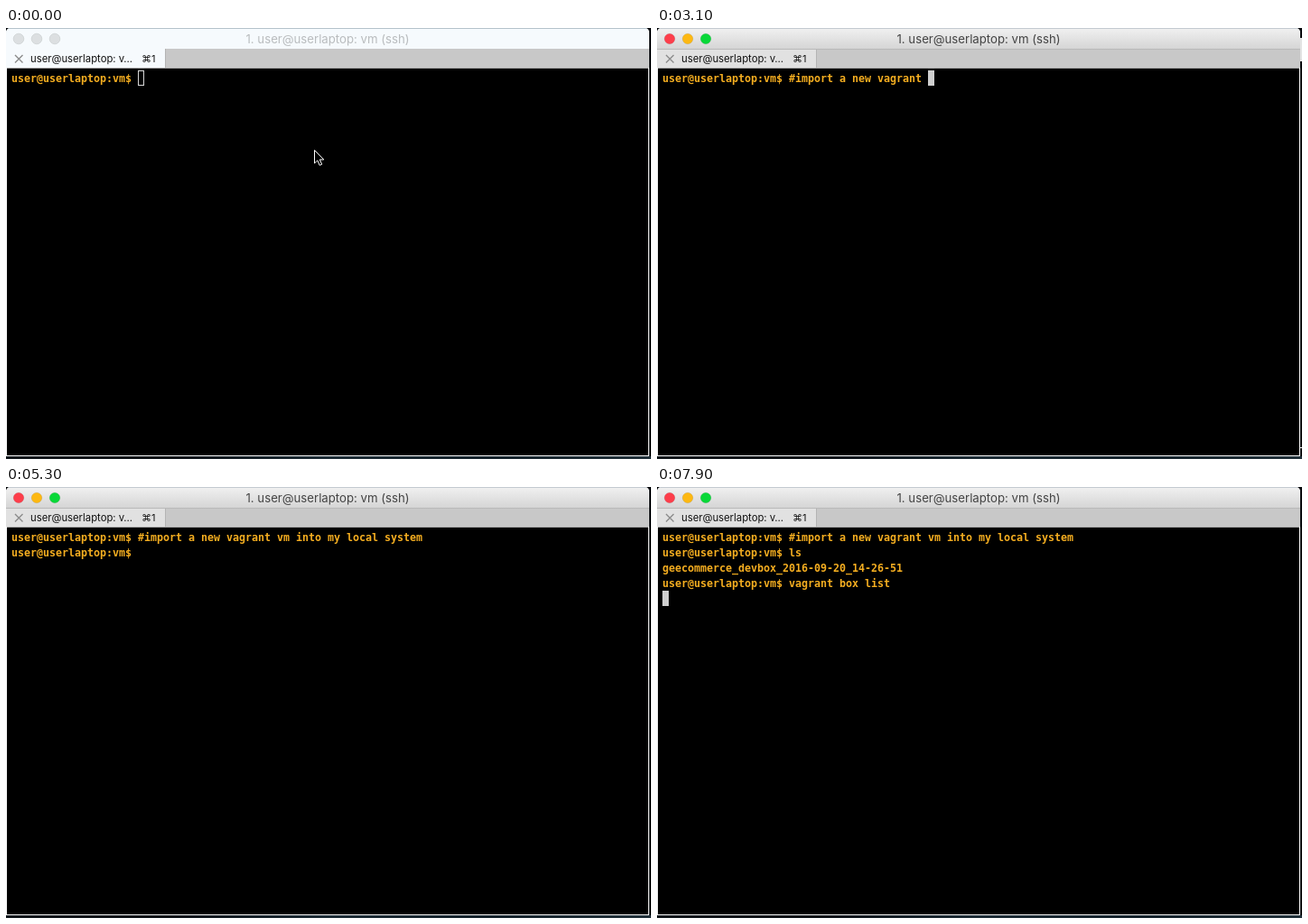
An HTML page with a canvas that plays this animation: 714x478 px, repeating every 8000 ms.

```html
<!DOCTYPE html>
<html lang="en">
<head>
<meta charset="utf-8">
<title>Terminal session</title>
<style>
  html, body { margin: 0; width: 100%; height: 100%; overflow: hidden; background: #0b1116; }
  canvas { display: block; }
</style>
</head>
<body>
<canvas id="stage" width="714" height="478"></canvas>
<script>
const ctx = document.getElementById('stage').getContext('2d');
const LOOP = 8000, FOCUS_AT = 100, BEAM_AT = 200;
const CELL = 7, LINE = 17, LEFT = 6, TOP = 47;
const PROMPT = 'user@userlaptop:vm$ ';
const AMBER = '#f5ae20';

// Each key press adds some text to the screen at a given time.
const keys = [];
const type = (start, step, text) =>
  [...text].forEach((char, i) => keys.push({ at: start + i * step, text: char }));
const press = (at, output) => keys.push({ at, text: '\n' + output });

type(1100, 70, '#import');
type(2000, 75, ' a new vagrant ');
type(3130, 65, 'vm into my local system');
press(5000, PROMPT);
type(5450, 150, 'ls');
press(5850, 'geecommerce_devbox_2016-09-20_14-26-51\n' + PROMPT);
type(6700, 60, 'vagrant box list');
press(7800, '');

function rect(color, x, y, w, h) {
  ctx.fillStyle = color;
  ctx.fillRect(x, y, w, h);
}

function label(text, x, y, font, color, align = 'left') {
  ctx.font = font;
  ctx.textAlign = align;
  ctx.fillStyle = color;
  ctx.fillText(text, x, y);
}

function stroke(path, color, width) {
  ctx.strokeStyle = color;
  ctx.lineWidth = width;
  ctx.stroke(new Path2D(path));
}

function gradient(x0, y0, x1, y1, ...colors) {
  const g = ctx.createLinearGradient(x0, y0, x1, y1);
  colors.forEach((c, i) => g.addColorStop(i / (colors.length - 1), c));
  return g;
}

function drawDesktop(t) {
  rect('#080b0e', 0, 0, 714, 478);
  rect(gradient(0, 0, 714, 0, '#10171b', '#0b1116', '#1d2d37', '#14222b', '#22323b'), 0, 475, 714, 3);
  if (t < 500 || t % 500 >= 250) return;
  // sliver of the window behind
  rect('#e4e4e4', 712, 11, 2, 26);
  rect('#ffffff', 712, 465, 2, 1);
  if (t > 5900) {
    rect('#333333', 712, 22, 2, 7);
    for (const y of [45, 63, 80, 97]) rect(AMBER, 712, y, 2, 3);
  }
}

function drawWindow(focused) {
  ctx.save();
  ctx.beginPath();
  ctx.roundRect(0, 0, 712, 475, [5, 5, 0, 0]);
  ctx.clip();
  rect('#ffffff', 0, 0, 712, 475);
  rect(focused ? gradient(0, 0, 0, 23, '#f1f1f1', '#d5d5d5') : '#f6fafd', 0, 0, 712, 23);
  rect(focused ? '#c3cad0' : '#b4c2cb', 0, 0, 712, 1);
  rect('#c8c8c8', 0, 23, 712, 21);
  rect(focused ? '#e1e1e1' : '#f6fafd', 0, 23, 176, 21);
  rect('#b4b4b4', 176, 23, 1, 21);
  if (focused) rect('#b9b9b9', 0, 23, 712, 1);
  rect('#000000', 1, 44, 710, 430);
  rect('#a5a5a5', 1, 44, 710, 1);
  ctx.restore();

  const lights = focused ? ['#fd3e4b', '#fdb812', '#08d838'] : ['#dcdfe1', '#dcdfe1', '#dcdfe1'];
  lights.forEach((color, i) => {
    ctx.beginPath();
    ctx.arc(14 + 20 * i, 12, 5.8, 0, 2 * Math.PI);
    ctx.fillStyle = color;
    ctx.fill();
    ctx.strokeStyle = focused ? 'rgba(0,0,0,.12)' : '#cbced0';
    ctx.lineWidth = 0.7;
    ctx.stroke();
  });

  label('1. user@userlaptop: vm (ssh)', 356, 17, '13.2px Inter, sans-serif',
    focused ? '#444444' : '#b9bcbe', 'center');
  stroke('M10 30l8.5 8.5M18.5 30l-8.5 8.5', '#8b8b8b', 1.4);
  label('user@userlaptop: v…', 27, 38, '11.3px Inter, sans-serif', '#111111');
  label('⌘1', 150, 38, '11px Inter, "DejaVu Sans", sans-serif', '#111111');
}

function drawScreen(t, focused) {
  const pressed = keys.filter(key => key.at <= t);
  const lines = (PROMPT + pressed.map(key => key.text).join('')).split('\n');
  const font = 'bold 11.63px "DejaVu Sans Mono", monospace';
  lines.forEach((line, i) => label(line, LEFT, TOP + 13 + LINE * i, font, AMBER));

  const x = LEFT + CELL * lines.at(-1).length;
  const y = TOP + LINE * (lines.length - 1);
  const lastKey = pressed.length ? pressed.at(-1).at : 400;
  if (!focused) {
    ctx.strokeStyle = '#d8d8d8';
    ctx.lineWidth = 1;
    ctx.strokeRect(x + 0.5, y + 0.5, CELL - 1, LINE - 1);
  } else if ((t - lastKey) % 600 < 300) {
    rect('#cfcfcf', x, y, CELL, LINE);
  }
}

function drawPointer(t) {
  if (t >= keys[0].at) return;
  if (t < BEAM_AT) {
    const arrow = 'M341.5 135.5v14.5l3.3-3.1 2.4 5.4 2.5-1.1-2.4-5.2h4.5z';
    ctx.fillStyle = '#000000';
    ctx.fill(new Path2D(arrow));
    stroke(arrow, '#ffffff', 1);
  } else {
    stroke('M338 129.5q3 0 3.5 2.5v10q-.5 2.5-3.5 2.5M345 129.5q-3 0-3.5 2.5v10q.5 2.5 3.5 2.5M339.5 138.5h4',
      '#e8e8e8', 1);
  }
}

function frame(now) {
  const t = now % LOOP;
  const focused = t >= FOCUS_AT;
  drawDesktop(t);
  drawWindow(focused);
  drawScreen(t, focused);
  drawPointer(t);
  requestAnimationFrame(frame);
}
requestAnimationFrame(frame);
</script>
</body>
</html>
```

::::

** Work required **
Reproduce the whole listing above word for word, but not its pictures.

** Output for this exercise **
An HTML page with a canvas that plays this animation: 714x478 px, repeating every 8000 ms.

```html
<!DOCTYPE html>
<html lang="en">
<head>
<meta charset="utf-8">
<title>Terminal session</title>
<style>
  html, body { margin: 0; width: 100%; height: 100%; overflow: hidden; background: #0b1116; }
  canvas { display: block; }
</style>
</head>
<body>
<canvas id="stage" width="714" height="478"></canvas>
<script>
const ctx = document.getElementById('stage').getContext('2d');
const LOOP = 8000, FOCUS_AT = 100, BEAM_AT = 200;
const CELL = 7, LINE = 17, LEFT = 6, TOP = 47;
const PROMPT = 'user@userlaptop:vm$ ';
const AMBER = '#f5ae20';

// Each key press adds some text to the screen at a given time.
const keys = [];
const type = (start, step, text) =>
  [...text].forEach((char, i) => keys.push({ at: start + i * step, text: char }));
const press = (at, output) => keys.push({ at, text: '\n' + output });

type(1100, 70, '#import');
type(2000, 75, ' a new vagrant ');
type(3130, 65, 'vm into my local system');
press(5000, PROMPT);
type(5450, 150, 'ls');
press(5850, 'geecommerce_devbox_2016-09-20_14-26-51\n' + PROMPT);
type(6700, 60, 'vagrant box list');
press(7800, '');

function rect(color, x, y, w, h) {
  ctx.fillStyle = color;
  ctx.fillRect(x, y, w, h);
}

function label(text, x, y, font, color, align = 'left') {
  ctx.font = font;
  ctx.textAlign = align;
  ctx.fillStyle = color;
  ctx.fillText(text, x, y);
}

function stroke(path, color, width) {
  ctx.strokeStyle = color;
  ctx.lineWidth = width;
  ctx.stroke(new Path2D(path));
}

function gradient(x0, y0, x1, y1, ...colors) {
  const g = ctx.createLinearGradient(x0, y0, x1, y1);
  colors.forEach((c, i) => g.addColorStop(i / (colors.length - 1), c));
  return g;
}

function drawDesktop(t) {
  rect('#080b0e', 0, 0, 714, 478);
  rect(gradient(0, 0, 714, 0, '#10171b', '#0b1116', '#1d2d37', '#14222b', '#22323b'), 0, 475, 714, 3);
  if (t < 500 || t % 500 >= 250) return;
  // sliver of the window behind
  rect('#e4e4e4', 712, 11, 2, 26);
  rect('#ffffff', 712, 465, 2, 1);
  if (t > 5900) {
    rect('#333333', 712, 22, 2, 7);
    for (const y of [45, 63, 80, 97]) rect(AMBER, 712, y, 2, 3);
  }
}

function drawWindow(focused) {
  ctx.save();
  ctx.beginPath();
  ctx.roundRect(0, 0, 712, 475, [5, 5, 0, 0]);
  ctx.clip();
  rect('#ffffff', 0, 0, 712, 475);
  rect(focused ? gradient(0, 0, 0, 23, '#f1f1f1', '#d5d5d5') : '#f6fafd', 0, 0, 712, 23);
  rect(focused ? '#c3cad0' : '#b4c2cb', 0, 0, 712, 1);
  rect('#c8c8c8', 0, 23, 712, 21);
  rect(focused ? '#e1e1e1' : '#f6fafd', 0, 23, 176, 21);
  rect('#b4b4b4', 176, 23, 1, 21);
  if (focused) rect('#b9b9b9', 0, 23, 712, 1);
  rect('#000000', 1, 44, 710, 430);
  rect('#a5a5a5', 1, 44, 710, 1);
  ctx.restore();

  const lights = focused ? ['#fd3e4b', '#fdb812', '#08d838'] : ['#dcdfe1', '#dcdfe1', '#dcdfe1'];
  lights.forEach((color, i) => {
    ctx.beginPath();
    ctx.arc(14 + 20 * i, 12, 5.8, 0, 2 * Math.PI);
    ctx.fillStyle = color;
    ctx.fill();
    ctx.strokeStyle = focused ? 'rgba(0,0,0,.12)' : '#cbced0';
    ctx.lineWidth = 0.7;
    ctx.stroke();
  });

  label('1. user@userlaptop: vm (ssh)', 356, 17, '13.2px Inter, sans-serif',
    focused ? '#444444' : '#b9bcbe', 'center');
  stroke('M10 30l8.5 8.5M18.5 30l-8.5 8.5', '#8b8b8b', 1.4);
  label('user@userlaptop: v…', 27, 38, '11.3px Inter, sans-serif', '#111111');
  label('⌘1', 150, 38, '11px Inter, "DejaVu Sans", sans-serif', '#111111');
}

function drawScreen(t, focused) {
  const pressed = keys.filter(key => key.at <= t);
  const lines = (PROMPT + pressed.map(key => key.text).join('')).split('\n');
  const font = 'bold 11.63px "DejaVu Sans Mono", monospace';
  lines.forEach((line, i) => label(line, LEFT, TOP + 13 + LINE * i, font, AMBER));

  const x = LEFT + CELL * lines.at(-1).length;
  const y = TOP + LINE * (lines.length - 1);
  const lastKey = pressed.length ? pressed.at(-1).at : 400;
  if (!focused) {
    ctx.strokeStyle = '#d8d8d8';
    ctx.lineWidth = 1;
    ctx.strokeRect(x + 0.5, y + 0.5, CELL - 1, LINE - 1);
  } else if ((t - lastKey) % 600 < 300) {
    rect('#cfcfcf', x, y, CELL, LINE);
  }
}

function drawPointer(t) {
  if (t >= keys[0].at) return;
  if (t < BEAM_AT) {
    const arrow = 'M341.5 135.5v14.5l3.3-3.1 2.4 5.4 2.5-1.1-2.4-5.2h4.5z';
    ctx.fillStyle = '#000000';
    ctx.fill(new Path2D(arrow));
    stroke(arrow, '#ffffff', 1);
  } else {
    stroke('M338 129.5q3 0 3.5 2.5v10q-.5 2.5-3.5 2.5M345 129.5q-3 0-3.5 2.5v10q.5 2.5 3.5 2.5M339.5 138.5h4',
      '#e8e8e8', 1);
  }
}

function frame(now) {
  const t = now % LOOP;
  const focused = t >= FOCUS_AT;
  drawDesktop(t);
  drawWindow(focused);
  drawScreen(t, focused);
  drawPointer(t);
  requestAnimationFrame(frame);
}
requestAnimationFrame(frame);
</script>
</body>
</html>
```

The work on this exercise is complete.